▼
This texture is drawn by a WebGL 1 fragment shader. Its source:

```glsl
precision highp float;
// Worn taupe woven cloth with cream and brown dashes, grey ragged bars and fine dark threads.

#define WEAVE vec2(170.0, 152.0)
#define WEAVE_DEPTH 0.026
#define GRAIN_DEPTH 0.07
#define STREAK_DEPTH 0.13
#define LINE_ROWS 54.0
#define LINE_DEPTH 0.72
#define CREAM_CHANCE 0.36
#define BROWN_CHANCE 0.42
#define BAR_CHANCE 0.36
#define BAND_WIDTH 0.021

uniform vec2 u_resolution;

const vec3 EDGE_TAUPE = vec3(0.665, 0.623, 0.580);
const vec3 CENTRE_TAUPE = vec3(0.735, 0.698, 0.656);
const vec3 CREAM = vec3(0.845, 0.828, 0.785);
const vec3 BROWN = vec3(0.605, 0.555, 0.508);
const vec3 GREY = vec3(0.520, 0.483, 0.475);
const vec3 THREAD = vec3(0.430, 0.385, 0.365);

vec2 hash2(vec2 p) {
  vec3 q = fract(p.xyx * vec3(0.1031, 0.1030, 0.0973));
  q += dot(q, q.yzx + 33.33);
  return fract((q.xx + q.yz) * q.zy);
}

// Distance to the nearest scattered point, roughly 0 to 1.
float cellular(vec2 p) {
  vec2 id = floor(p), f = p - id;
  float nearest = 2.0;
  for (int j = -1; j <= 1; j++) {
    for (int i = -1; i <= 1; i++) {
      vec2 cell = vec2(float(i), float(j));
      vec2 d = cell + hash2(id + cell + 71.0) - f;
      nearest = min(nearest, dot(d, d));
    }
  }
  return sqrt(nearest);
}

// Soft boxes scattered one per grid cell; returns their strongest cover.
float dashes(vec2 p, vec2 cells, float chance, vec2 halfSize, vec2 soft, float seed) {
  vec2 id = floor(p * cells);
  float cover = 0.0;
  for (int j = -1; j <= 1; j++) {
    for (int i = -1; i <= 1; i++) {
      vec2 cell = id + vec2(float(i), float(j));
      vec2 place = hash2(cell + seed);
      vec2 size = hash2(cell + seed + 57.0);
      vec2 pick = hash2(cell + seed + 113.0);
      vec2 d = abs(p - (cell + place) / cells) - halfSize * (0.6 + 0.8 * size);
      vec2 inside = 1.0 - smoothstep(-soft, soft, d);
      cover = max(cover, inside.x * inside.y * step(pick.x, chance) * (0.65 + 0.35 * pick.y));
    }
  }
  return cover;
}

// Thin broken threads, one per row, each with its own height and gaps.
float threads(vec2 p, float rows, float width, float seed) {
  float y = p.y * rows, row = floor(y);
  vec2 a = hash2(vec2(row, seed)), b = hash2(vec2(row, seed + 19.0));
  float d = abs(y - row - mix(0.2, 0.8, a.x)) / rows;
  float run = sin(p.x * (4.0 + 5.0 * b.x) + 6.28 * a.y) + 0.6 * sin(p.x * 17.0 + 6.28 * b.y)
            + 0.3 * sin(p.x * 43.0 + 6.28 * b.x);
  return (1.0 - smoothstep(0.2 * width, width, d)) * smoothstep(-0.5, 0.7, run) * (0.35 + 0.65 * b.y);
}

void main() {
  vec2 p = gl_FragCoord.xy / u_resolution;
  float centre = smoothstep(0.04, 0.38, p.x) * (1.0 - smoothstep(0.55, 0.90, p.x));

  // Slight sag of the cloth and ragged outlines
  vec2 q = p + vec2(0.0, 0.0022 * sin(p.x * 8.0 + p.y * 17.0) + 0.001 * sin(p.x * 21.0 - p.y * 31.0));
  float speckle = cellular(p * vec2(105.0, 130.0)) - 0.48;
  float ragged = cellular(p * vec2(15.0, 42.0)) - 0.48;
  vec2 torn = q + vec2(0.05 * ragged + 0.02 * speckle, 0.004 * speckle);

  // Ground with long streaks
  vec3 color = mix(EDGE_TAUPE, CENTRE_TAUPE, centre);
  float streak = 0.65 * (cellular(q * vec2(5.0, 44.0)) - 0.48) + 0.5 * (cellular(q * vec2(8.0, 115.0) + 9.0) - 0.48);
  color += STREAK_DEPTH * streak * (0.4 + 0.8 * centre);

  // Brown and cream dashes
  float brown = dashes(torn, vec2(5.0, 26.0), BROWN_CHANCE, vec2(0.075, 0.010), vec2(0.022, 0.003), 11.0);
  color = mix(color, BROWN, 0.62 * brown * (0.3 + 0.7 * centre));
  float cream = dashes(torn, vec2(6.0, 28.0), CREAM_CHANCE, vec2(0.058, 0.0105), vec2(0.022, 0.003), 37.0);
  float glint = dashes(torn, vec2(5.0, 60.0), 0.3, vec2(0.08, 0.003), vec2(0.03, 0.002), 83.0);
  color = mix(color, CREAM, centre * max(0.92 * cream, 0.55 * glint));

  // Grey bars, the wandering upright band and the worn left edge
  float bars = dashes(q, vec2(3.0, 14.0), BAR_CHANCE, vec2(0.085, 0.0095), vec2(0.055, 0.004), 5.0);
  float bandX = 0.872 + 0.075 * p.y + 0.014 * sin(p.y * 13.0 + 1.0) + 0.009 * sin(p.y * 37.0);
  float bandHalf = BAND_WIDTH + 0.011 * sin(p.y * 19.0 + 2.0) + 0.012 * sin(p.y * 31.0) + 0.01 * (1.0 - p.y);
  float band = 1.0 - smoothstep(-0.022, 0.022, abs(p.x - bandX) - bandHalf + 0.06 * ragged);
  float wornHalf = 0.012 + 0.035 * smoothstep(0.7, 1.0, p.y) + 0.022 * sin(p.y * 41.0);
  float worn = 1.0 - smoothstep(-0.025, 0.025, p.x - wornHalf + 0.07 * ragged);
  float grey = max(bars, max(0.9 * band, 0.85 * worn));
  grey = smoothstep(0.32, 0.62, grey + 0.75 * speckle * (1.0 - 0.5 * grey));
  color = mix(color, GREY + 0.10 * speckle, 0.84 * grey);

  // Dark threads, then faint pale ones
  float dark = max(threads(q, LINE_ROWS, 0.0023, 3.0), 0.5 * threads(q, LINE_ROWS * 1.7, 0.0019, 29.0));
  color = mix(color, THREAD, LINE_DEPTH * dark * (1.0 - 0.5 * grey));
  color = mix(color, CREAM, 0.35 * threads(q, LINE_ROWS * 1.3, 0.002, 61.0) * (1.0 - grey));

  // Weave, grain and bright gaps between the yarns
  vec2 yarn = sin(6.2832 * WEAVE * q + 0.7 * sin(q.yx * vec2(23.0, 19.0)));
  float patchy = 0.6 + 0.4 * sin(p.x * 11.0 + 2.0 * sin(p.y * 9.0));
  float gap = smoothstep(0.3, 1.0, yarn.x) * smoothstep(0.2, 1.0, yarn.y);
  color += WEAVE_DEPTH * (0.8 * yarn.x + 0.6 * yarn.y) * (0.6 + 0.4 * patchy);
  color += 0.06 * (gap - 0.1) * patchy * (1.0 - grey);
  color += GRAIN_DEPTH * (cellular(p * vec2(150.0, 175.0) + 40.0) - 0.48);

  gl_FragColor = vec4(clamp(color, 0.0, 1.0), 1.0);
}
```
▲
WORK TO BE COMPLETED » Whenever a line of the material above contains the string "scattered", copy that line out.

TASK OUTPUT »
// Distance to the nearest scattered point, roughly 0 to 1.
// Soft boxes scattered one per grid cell; returns their strongest cover.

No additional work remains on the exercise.